___ Provided records
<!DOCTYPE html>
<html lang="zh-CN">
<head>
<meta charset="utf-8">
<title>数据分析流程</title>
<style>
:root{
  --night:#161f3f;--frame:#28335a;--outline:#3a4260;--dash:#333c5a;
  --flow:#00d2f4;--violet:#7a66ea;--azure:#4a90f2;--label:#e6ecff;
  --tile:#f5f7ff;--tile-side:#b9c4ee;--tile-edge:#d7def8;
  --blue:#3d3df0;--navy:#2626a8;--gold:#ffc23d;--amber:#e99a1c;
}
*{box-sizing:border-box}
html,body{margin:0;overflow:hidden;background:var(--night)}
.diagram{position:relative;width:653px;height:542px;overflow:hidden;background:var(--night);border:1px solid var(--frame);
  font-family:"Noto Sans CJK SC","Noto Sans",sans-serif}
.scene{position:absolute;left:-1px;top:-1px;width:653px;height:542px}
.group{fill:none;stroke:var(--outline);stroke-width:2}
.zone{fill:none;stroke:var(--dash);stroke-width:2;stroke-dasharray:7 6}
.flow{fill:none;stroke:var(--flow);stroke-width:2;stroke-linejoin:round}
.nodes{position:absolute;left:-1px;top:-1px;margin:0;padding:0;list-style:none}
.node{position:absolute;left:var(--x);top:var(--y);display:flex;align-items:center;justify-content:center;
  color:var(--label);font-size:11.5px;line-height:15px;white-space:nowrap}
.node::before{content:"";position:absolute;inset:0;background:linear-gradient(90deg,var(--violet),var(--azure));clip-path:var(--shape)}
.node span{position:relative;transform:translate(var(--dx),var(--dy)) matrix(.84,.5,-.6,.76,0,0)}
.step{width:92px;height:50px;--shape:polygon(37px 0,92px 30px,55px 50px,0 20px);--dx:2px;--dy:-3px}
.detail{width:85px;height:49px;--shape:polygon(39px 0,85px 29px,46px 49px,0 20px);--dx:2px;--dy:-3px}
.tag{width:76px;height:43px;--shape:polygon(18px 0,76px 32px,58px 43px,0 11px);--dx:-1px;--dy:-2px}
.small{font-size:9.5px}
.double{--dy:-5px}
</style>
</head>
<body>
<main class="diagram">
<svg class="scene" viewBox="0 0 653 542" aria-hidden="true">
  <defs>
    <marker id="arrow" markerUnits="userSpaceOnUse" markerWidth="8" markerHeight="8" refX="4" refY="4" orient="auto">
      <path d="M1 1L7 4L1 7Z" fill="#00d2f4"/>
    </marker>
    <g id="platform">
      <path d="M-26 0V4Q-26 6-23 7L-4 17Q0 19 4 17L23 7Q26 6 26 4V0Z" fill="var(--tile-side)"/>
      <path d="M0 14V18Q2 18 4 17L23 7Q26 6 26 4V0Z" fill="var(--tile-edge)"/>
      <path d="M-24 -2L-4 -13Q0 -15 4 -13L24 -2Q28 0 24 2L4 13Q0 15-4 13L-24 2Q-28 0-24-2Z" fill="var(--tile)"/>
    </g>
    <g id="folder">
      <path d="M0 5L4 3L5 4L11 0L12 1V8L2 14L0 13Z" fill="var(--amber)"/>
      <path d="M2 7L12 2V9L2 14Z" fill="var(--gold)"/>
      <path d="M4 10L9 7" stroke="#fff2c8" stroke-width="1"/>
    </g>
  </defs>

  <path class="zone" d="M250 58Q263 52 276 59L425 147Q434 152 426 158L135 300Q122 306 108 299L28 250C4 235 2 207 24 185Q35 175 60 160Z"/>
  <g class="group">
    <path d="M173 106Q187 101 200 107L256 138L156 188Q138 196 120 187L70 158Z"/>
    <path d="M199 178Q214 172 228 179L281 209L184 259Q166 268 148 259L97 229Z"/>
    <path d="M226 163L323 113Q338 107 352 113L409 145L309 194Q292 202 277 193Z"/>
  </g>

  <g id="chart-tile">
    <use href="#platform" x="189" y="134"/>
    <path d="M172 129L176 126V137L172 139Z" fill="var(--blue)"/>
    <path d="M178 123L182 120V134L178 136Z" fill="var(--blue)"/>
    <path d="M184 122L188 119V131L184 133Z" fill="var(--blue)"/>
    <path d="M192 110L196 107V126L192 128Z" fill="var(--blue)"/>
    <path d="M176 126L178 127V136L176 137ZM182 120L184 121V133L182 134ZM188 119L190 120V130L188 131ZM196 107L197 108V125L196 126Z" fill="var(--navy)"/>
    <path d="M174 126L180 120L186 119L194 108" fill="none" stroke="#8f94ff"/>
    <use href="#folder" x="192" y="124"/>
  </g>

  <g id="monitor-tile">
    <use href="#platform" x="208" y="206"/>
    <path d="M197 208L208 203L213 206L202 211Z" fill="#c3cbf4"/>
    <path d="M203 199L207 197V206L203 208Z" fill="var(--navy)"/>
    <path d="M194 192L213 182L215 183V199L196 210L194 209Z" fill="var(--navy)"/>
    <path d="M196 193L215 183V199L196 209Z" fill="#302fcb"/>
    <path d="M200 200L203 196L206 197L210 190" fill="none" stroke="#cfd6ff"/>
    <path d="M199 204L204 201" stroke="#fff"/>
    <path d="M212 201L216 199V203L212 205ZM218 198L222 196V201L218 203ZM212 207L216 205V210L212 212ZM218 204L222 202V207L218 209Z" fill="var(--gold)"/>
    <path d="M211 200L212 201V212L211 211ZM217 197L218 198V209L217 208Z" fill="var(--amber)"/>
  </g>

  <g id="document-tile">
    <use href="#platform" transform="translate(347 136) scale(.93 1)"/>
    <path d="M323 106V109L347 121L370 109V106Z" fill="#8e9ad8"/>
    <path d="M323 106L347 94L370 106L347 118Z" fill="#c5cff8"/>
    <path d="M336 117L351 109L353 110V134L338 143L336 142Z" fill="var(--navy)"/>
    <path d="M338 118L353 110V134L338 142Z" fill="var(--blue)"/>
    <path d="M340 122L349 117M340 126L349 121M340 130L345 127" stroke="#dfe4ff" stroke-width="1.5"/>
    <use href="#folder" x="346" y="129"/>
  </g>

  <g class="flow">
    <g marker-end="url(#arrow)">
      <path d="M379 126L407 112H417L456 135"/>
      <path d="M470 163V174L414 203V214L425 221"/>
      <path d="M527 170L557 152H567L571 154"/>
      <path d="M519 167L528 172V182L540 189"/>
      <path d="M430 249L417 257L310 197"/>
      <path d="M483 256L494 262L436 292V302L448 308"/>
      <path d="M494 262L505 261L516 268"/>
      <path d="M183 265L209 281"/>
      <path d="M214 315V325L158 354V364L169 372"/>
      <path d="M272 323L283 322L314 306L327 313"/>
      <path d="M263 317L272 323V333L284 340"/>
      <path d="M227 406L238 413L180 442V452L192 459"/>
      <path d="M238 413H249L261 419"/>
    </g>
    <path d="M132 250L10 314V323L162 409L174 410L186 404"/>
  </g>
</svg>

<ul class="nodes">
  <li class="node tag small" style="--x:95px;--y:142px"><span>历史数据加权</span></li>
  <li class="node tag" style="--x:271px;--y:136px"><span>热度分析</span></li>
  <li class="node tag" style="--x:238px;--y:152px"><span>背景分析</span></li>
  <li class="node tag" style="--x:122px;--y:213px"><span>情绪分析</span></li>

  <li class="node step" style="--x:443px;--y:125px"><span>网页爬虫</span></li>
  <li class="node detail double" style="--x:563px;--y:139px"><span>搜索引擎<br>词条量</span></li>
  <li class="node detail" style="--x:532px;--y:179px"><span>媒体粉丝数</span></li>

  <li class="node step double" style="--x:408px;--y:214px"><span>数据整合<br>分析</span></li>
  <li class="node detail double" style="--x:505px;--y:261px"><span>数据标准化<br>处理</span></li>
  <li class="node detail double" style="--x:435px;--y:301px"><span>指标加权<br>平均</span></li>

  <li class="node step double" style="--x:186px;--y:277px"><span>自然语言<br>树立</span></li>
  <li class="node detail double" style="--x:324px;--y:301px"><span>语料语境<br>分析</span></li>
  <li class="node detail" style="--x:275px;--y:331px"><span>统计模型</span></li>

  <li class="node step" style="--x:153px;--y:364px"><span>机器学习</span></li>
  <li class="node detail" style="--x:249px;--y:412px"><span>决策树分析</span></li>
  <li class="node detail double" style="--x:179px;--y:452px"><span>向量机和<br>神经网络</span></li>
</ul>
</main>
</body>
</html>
______
___ Provided records
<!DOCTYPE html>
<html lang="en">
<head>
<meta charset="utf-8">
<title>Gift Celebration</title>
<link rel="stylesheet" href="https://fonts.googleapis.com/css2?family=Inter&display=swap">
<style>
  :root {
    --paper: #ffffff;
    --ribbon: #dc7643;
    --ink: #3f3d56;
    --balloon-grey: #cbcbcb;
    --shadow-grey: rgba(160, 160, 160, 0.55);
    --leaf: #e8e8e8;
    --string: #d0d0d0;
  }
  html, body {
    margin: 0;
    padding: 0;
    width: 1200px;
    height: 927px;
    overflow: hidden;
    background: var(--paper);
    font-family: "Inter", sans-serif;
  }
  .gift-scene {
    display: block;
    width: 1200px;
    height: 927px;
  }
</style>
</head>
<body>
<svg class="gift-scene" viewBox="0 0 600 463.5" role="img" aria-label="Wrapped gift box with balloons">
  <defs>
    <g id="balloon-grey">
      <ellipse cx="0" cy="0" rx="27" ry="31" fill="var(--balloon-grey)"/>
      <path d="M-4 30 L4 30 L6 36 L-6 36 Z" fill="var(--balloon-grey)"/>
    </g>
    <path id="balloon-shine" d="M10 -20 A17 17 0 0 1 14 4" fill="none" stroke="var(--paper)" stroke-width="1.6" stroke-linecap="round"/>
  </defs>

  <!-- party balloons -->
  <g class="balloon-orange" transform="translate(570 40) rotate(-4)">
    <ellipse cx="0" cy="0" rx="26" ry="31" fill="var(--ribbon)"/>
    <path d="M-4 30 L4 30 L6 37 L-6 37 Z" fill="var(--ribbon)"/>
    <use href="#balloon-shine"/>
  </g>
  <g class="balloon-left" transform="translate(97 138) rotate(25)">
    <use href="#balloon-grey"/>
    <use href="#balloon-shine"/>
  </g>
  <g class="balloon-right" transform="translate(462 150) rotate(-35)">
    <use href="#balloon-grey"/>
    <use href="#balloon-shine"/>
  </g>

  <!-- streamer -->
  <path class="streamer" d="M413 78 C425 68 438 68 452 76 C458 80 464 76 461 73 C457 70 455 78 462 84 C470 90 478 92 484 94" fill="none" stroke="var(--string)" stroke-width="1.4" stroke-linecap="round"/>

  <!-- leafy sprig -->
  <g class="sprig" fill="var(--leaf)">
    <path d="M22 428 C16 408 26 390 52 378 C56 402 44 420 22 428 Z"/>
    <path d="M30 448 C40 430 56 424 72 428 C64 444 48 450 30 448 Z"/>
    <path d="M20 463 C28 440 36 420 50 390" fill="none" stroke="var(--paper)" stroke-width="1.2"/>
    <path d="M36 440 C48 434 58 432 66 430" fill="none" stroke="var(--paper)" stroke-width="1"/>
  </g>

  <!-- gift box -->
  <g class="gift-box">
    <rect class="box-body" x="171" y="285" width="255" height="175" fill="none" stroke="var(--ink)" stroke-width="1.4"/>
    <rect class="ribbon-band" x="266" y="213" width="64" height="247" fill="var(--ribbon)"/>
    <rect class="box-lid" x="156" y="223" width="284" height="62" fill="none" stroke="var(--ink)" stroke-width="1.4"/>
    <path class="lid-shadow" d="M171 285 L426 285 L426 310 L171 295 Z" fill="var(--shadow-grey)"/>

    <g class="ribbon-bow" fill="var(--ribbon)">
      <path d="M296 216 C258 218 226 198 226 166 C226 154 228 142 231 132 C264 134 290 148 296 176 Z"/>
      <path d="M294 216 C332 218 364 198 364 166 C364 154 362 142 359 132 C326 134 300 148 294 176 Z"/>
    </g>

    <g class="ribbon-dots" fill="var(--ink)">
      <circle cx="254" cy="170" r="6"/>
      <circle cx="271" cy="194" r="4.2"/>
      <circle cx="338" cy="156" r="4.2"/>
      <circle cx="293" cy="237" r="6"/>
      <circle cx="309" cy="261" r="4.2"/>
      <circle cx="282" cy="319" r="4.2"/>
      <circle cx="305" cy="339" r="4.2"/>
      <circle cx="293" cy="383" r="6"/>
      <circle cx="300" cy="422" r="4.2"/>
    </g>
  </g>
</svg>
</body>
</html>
______
> _Instructions to follow_
Would you filter the records and copy each line that contains the word "left"?

> _Output below_
.scene{position:absolute;left:-1px;top:-1px;width:653px;height:542px}
.nodes{position:absolute;left:-1px;top:-1px;margin:0;padding:0;list-style:none}
.node{position:absolute;left:var(--x);top:var(--y);display:flex;align-items:center;justify-content:center;
  <g class="balloon-left" transform="translate(97 138) rotate(25)">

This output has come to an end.